» About this task: Scan the entries below and tally the lines that include "eyeball". Return nothing but the tally.

Saved data entries
[Start of section]
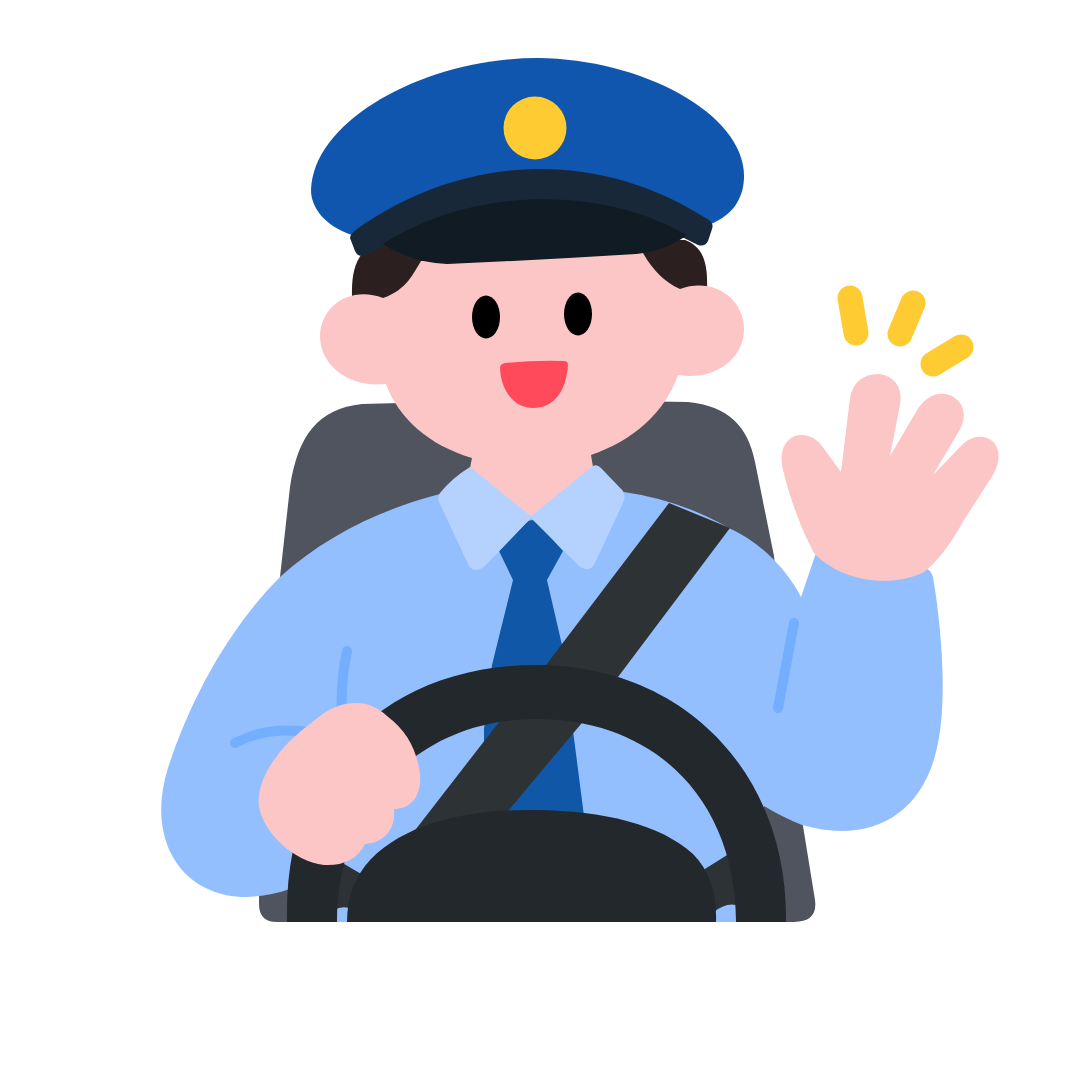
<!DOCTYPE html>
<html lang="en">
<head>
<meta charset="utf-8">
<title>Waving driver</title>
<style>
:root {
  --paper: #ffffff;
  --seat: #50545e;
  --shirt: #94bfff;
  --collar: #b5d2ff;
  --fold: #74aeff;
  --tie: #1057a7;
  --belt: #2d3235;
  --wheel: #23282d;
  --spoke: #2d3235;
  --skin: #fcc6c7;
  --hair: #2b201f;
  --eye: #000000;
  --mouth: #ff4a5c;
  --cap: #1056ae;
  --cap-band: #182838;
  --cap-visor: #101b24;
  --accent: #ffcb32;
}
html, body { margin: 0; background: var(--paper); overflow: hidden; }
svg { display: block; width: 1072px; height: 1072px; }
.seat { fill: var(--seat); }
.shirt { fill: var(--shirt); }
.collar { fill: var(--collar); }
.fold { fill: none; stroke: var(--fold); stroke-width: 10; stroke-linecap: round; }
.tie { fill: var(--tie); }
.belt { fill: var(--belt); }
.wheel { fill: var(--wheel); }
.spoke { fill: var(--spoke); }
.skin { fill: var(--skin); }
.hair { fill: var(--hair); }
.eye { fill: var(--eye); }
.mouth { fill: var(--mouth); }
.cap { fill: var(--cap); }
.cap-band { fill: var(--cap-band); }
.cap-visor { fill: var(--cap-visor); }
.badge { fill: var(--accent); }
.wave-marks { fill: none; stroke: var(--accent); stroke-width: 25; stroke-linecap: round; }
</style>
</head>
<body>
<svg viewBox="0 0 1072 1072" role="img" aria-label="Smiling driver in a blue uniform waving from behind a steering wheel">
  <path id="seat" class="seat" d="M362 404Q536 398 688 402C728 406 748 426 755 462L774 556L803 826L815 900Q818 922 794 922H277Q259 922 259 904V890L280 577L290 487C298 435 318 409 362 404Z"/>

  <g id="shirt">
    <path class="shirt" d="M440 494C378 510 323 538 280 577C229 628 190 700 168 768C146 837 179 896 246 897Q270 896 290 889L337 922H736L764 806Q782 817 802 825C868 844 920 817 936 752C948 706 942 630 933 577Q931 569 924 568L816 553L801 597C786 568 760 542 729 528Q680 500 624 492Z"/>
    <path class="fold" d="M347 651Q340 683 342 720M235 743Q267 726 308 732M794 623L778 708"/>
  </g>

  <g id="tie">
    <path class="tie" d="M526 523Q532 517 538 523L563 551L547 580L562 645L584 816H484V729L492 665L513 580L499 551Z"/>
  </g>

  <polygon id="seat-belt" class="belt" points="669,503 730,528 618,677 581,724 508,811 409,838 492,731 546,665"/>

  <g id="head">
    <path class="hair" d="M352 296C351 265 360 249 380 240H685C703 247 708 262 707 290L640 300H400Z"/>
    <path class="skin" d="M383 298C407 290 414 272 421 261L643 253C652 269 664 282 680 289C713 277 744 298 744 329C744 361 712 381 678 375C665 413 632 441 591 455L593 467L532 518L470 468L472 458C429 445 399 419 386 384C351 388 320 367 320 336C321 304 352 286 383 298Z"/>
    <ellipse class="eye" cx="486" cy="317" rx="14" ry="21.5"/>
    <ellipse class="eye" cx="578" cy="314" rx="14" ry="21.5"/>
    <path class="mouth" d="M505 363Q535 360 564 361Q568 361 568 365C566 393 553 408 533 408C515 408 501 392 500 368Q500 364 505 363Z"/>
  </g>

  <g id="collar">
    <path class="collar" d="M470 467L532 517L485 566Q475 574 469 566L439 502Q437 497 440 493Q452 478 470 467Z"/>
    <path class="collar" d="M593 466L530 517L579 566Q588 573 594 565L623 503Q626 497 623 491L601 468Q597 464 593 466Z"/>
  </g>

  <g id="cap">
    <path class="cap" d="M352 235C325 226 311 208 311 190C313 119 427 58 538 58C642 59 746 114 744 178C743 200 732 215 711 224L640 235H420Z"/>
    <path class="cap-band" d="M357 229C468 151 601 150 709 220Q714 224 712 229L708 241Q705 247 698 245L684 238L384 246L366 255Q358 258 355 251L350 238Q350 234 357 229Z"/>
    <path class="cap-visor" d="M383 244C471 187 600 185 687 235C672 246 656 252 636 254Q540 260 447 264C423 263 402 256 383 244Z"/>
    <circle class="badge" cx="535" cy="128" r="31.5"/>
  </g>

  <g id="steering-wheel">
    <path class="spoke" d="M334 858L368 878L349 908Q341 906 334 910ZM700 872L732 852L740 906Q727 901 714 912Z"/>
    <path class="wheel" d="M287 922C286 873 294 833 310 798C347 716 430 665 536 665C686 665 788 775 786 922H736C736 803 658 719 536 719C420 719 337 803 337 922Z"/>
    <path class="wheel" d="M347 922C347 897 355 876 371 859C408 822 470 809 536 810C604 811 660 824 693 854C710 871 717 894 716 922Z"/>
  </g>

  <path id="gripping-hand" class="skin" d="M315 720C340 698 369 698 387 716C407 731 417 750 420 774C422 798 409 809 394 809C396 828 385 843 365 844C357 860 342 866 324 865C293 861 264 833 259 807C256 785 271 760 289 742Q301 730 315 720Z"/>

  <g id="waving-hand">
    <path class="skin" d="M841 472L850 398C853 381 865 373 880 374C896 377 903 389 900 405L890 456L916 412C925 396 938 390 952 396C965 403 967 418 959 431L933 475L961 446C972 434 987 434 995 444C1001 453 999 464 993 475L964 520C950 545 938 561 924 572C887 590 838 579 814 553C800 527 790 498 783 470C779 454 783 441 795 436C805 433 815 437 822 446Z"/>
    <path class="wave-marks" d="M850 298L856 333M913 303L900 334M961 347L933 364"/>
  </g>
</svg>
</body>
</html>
[End of section]
[Start of section]
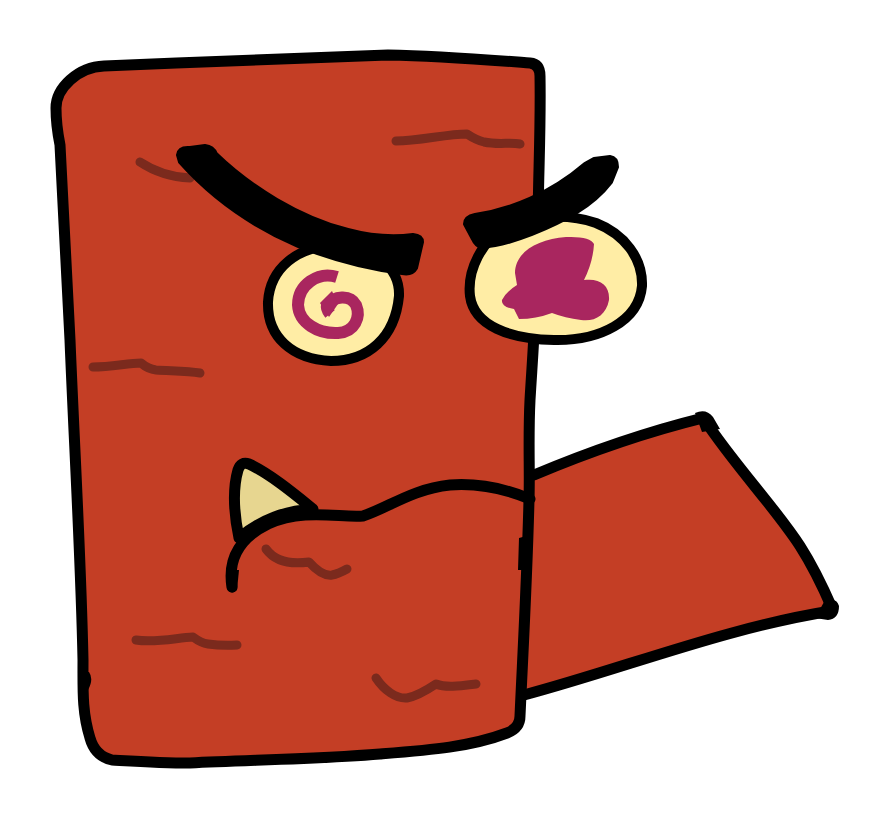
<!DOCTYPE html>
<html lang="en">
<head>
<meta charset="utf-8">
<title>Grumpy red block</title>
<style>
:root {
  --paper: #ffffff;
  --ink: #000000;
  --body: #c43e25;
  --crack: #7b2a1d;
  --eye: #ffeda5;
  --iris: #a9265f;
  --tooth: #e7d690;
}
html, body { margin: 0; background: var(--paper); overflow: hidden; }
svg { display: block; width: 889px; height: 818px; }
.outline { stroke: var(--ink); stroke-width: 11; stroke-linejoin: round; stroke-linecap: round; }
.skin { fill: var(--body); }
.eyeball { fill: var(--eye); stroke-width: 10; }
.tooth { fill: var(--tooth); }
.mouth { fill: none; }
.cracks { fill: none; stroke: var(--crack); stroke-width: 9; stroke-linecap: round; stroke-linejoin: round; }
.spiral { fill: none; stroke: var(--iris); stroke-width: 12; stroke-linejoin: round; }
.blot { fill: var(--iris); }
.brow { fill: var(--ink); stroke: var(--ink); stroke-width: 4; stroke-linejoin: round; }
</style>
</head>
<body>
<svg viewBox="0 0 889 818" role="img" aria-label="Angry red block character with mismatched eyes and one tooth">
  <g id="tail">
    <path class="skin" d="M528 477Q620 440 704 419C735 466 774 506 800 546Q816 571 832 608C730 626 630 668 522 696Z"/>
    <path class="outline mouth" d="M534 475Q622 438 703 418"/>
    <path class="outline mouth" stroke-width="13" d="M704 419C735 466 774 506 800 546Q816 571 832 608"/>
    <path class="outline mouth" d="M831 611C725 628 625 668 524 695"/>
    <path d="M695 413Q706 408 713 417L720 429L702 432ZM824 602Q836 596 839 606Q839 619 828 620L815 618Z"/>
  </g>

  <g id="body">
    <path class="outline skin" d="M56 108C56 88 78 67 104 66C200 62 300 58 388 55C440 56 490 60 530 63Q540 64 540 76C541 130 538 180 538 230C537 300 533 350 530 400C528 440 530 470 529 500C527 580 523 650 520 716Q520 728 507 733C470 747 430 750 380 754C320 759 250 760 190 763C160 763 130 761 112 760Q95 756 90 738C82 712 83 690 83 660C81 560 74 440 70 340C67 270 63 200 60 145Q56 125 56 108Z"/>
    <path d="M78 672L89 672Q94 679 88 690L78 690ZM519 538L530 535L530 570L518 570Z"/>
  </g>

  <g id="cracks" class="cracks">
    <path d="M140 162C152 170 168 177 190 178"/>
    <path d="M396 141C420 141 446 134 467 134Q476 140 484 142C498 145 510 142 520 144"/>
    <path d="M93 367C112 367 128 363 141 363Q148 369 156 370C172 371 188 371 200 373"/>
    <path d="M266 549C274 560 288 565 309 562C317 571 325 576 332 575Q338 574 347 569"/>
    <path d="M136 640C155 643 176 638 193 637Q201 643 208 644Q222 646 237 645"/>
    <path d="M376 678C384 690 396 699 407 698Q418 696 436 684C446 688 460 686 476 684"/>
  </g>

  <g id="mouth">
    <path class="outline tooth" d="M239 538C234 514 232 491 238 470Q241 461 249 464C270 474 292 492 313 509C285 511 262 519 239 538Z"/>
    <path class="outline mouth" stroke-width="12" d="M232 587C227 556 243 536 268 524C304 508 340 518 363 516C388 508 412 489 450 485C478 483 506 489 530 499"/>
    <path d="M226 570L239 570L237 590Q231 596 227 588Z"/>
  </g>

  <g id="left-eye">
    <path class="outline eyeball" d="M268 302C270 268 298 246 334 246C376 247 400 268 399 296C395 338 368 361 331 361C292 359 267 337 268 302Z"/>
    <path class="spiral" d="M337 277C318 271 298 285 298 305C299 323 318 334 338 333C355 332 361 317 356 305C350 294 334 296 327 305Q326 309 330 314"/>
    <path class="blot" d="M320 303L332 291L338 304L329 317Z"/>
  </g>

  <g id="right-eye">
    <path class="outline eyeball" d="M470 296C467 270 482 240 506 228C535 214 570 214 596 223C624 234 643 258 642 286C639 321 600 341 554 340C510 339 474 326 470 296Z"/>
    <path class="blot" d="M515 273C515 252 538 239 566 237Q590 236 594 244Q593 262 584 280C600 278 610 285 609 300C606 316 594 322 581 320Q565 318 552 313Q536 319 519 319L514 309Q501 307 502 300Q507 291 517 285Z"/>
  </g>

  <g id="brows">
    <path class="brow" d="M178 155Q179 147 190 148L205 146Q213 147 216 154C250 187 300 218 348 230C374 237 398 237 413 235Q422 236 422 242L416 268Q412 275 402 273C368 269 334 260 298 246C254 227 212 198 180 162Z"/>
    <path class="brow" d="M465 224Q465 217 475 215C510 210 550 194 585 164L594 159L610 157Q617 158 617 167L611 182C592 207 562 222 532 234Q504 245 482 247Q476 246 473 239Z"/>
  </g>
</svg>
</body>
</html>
[End of section]
[Start of section]
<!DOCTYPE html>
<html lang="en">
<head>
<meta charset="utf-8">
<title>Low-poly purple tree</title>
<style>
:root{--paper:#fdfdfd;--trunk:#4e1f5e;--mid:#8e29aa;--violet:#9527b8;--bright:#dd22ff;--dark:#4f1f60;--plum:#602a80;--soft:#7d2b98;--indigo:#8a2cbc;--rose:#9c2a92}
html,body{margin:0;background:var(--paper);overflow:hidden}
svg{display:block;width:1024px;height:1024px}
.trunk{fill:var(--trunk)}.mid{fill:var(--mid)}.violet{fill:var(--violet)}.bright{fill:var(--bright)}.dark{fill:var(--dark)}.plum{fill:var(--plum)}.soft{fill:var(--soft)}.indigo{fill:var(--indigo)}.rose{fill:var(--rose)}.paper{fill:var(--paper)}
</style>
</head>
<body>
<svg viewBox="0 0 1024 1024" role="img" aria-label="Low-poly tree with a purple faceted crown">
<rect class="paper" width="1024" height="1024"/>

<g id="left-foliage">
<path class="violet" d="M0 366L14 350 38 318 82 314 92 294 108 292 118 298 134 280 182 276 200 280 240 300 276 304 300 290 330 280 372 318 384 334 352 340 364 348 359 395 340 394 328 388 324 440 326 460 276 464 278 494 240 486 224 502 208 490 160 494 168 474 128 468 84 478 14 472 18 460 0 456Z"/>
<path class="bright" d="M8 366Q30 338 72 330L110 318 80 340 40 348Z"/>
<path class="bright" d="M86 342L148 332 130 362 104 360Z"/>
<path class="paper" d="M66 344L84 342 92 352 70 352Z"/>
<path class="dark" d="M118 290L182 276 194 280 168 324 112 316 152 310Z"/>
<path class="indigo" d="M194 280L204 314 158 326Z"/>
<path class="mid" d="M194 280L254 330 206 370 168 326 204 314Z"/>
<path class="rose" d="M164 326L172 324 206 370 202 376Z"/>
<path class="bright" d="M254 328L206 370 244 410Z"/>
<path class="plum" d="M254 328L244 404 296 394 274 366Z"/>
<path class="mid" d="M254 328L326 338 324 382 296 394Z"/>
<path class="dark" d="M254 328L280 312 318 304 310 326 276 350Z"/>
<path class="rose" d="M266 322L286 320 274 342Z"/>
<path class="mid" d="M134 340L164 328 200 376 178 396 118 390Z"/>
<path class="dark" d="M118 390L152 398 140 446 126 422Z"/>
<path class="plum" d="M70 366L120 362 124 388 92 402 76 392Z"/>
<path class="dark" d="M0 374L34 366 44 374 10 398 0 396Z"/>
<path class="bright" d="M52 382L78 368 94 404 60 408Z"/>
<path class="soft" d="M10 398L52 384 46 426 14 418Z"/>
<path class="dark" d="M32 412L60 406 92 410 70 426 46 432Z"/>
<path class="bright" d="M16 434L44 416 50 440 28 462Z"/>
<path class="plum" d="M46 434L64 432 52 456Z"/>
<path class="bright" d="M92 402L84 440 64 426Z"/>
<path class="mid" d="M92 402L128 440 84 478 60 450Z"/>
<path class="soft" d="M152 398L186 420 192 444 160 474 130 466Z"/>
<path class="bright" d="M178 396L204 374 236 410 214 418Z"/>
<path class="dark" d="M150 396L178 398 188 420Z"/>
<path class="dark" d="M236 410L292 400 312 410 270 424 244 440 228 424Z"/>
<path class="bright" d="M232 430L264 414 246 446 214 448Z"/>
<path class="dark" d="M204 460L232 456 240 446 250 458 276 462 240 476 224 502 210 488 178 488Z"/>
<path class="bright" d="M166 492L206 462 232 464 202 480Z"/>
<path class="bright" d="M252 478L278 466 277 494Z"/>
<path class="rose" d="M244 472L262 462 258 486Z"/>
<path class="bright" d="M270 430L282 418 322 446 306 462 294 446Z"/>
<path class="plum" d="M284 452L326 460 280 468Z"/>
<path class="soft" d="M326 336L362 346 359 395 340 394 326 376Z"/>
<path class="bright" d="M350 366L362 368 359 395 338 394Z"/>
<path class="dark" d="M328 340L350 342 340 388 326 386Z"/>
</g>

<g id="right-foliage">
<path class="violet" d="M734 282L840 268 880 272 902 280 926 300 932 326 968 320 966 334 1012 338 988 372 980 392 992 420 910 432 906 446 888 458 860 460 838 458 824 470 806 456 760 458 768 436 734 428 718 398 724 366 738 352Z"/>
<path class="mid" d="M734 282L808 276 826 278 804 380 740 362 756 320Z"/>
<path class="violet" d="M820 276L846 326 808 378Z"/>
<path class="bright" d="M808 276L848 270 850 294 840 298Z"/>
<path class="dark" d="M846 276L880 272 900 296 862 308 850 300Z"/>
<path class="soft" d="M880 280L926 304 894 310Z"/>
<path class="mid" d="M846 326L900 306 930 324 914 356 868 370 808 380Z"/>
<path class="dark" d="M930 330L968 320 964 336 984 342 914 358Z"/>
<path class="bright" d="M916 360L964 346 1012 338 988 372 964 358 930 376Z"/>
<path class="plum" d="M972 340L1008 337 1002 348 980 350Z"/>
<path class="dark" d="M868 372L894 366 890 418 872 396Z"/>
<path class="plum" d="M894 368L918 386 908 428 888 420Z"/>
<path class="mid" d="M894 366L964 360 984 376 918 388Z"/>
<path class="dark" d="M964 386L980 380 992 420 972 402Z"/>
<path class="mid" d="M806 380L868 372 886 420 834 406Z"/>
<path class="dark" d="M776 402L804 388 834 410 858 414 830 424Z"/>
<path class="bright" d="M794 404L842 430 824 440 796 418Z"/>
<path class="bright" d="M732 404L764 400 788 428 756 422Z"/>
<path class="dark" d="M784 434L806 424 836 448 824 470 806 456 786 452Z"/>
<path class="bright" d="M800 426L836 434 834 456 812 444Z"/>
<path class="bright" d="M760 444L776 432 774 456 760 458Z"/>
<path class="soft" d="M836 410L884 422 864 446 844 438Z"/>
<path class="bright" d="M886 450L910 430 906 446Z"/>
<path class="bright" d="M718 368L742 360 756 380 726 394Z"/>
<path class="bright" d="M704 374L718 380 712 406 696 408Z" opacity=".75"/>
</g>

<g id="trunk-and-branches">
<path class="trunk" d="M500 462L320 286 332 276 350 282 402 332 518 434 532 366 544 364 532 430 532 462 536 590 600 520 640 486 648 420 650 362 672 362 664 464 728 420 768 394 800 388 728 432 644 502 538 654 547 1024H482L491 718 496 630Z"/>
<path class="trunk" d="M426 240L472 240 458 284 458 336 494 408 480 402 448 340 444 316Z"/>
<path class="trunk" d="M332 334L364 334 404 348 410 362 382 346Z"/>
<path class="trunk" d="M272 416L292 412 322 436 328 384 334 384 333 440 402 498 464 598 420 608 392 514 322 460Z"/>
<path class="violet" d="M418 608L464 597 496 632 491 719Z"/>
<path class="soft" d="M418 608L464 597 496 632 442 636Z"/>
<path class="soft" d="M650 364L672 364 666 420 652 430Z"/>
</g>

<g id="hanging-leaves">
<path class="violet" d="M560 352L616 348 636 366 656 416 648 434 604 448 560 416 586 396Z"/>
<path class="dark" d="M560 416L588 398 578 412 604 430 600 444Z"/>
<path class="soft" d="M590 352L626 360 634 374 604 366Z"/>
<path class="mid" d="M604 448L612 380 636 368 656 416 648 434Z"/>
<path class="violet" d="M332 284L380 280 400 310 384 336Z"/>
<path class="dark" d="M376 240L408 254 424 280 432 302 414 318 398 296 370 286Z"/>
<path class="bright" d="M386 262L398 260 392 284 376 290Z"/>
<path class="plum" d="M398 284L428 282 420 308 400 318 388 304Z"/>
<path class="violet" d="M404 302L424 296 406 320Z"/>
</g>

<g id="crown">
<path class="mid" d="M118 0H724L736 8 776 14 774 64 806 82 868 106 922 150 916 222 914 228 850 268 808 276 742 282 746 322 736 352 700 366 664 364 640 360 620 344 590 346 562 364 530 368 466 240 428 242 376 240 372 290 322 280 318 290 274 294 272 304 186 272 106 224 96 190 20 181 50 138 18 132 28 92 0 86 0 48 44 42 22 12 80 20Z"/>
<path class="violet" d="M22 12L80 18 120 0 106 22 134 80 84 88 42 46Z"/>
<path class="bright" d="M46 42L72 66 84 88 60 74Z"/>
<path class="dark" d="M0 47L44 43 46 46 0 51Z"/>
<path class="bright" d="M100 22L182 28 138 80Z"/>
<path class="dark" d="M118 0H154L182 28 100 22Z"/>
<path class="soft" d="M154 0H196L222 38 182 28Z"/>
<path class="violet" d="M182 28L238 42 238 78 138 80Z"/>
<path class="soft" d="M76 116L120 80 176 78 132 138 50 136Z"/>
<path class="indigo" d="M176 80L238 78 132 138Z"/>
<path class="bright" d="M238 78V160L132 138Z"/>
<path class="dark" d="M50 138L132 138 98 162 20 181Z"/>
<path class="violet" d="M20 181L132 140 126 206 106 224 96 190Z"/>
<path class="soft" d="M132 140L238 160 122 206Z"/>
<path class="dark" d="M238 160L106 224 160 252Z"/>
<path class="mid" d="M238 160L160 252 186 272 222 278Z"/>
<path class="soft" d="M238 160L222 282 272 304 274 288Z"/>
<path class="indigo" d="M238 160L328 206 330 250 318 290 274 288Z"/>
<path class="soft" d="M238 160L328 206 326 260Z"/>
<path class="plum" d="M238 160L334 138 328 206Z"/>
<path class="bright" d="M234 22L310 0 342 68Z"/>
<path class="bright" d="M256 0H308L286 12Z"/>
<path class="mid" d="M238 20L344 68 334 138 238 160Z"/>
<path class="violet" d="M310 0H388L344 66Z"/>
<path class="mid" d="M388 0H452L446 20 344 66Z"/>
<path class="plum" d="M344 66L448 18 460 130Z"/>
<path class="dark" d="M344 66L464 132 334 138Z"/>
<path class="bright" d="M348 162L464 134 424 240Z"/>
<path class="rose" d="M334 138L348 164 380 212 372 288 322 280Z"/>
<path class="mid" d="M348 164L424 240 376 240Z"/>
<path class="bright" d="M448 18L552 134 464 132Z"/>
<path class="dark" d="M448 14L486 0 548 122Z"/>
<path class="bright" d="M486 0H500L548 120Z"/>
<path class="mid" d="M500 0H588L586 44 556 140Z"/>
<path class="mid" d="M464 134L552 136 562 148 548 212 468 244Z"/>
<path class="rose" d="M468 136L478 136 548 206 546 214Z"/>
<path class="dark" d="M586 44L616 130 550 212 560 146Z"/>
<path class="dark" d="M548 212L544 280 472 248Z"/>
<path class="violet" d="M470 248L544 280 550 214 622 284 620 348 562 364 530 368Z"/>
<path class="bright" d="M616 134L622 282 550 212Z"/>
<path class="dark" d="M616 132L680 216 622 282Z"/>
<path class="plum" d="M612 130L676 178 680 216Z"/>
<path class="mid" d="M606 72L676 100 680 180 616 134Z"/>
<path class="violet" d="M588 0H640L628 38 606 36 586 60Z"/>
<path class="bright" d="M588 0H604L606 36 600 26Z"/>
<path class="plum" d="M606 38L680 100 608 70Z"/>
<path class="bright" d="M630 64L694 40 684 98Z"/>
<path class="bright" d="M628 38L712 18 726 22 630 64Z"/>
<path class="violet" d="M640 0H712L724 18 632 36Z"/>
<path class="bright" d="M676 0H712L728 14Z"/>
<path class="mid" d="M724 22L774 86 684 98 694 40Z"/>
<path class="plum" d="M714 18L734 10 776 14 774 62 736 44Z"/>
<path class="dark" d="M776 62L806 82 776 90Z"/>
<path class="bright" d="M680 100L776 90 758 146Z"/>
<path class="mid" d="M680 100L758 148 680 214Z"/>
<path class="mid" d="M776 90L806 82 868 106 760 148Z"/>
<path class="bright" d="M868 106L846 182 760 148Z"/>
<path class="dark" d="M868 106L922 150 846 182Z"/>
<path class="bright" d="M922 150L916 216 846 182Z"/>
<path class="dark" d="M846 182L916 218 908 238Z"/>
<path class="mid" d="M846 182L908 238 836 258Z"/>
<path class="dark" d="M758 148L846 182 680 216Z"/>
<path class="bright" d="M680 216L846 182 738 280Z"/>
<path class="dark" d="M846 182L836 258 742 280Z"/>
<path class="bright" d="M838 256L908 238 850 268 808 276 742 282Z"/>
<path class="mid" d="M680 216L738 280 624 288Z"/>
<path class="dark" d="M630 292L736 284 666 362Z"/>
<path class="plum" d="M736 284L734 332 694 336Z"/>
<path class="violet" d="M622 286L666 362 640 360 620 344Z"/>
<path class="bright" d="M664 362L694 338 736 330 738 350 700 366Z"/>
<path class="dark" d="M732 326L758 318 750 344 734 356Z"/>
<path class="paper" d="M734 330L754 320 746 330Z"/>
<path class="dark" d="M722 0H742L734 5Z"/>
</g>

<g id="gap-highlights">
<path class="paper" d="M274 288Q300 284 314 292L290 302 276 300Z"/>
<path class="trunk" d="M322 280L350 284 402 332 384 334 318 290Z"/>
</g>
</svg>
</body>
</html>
[End of section]
» Response for this exercise: 3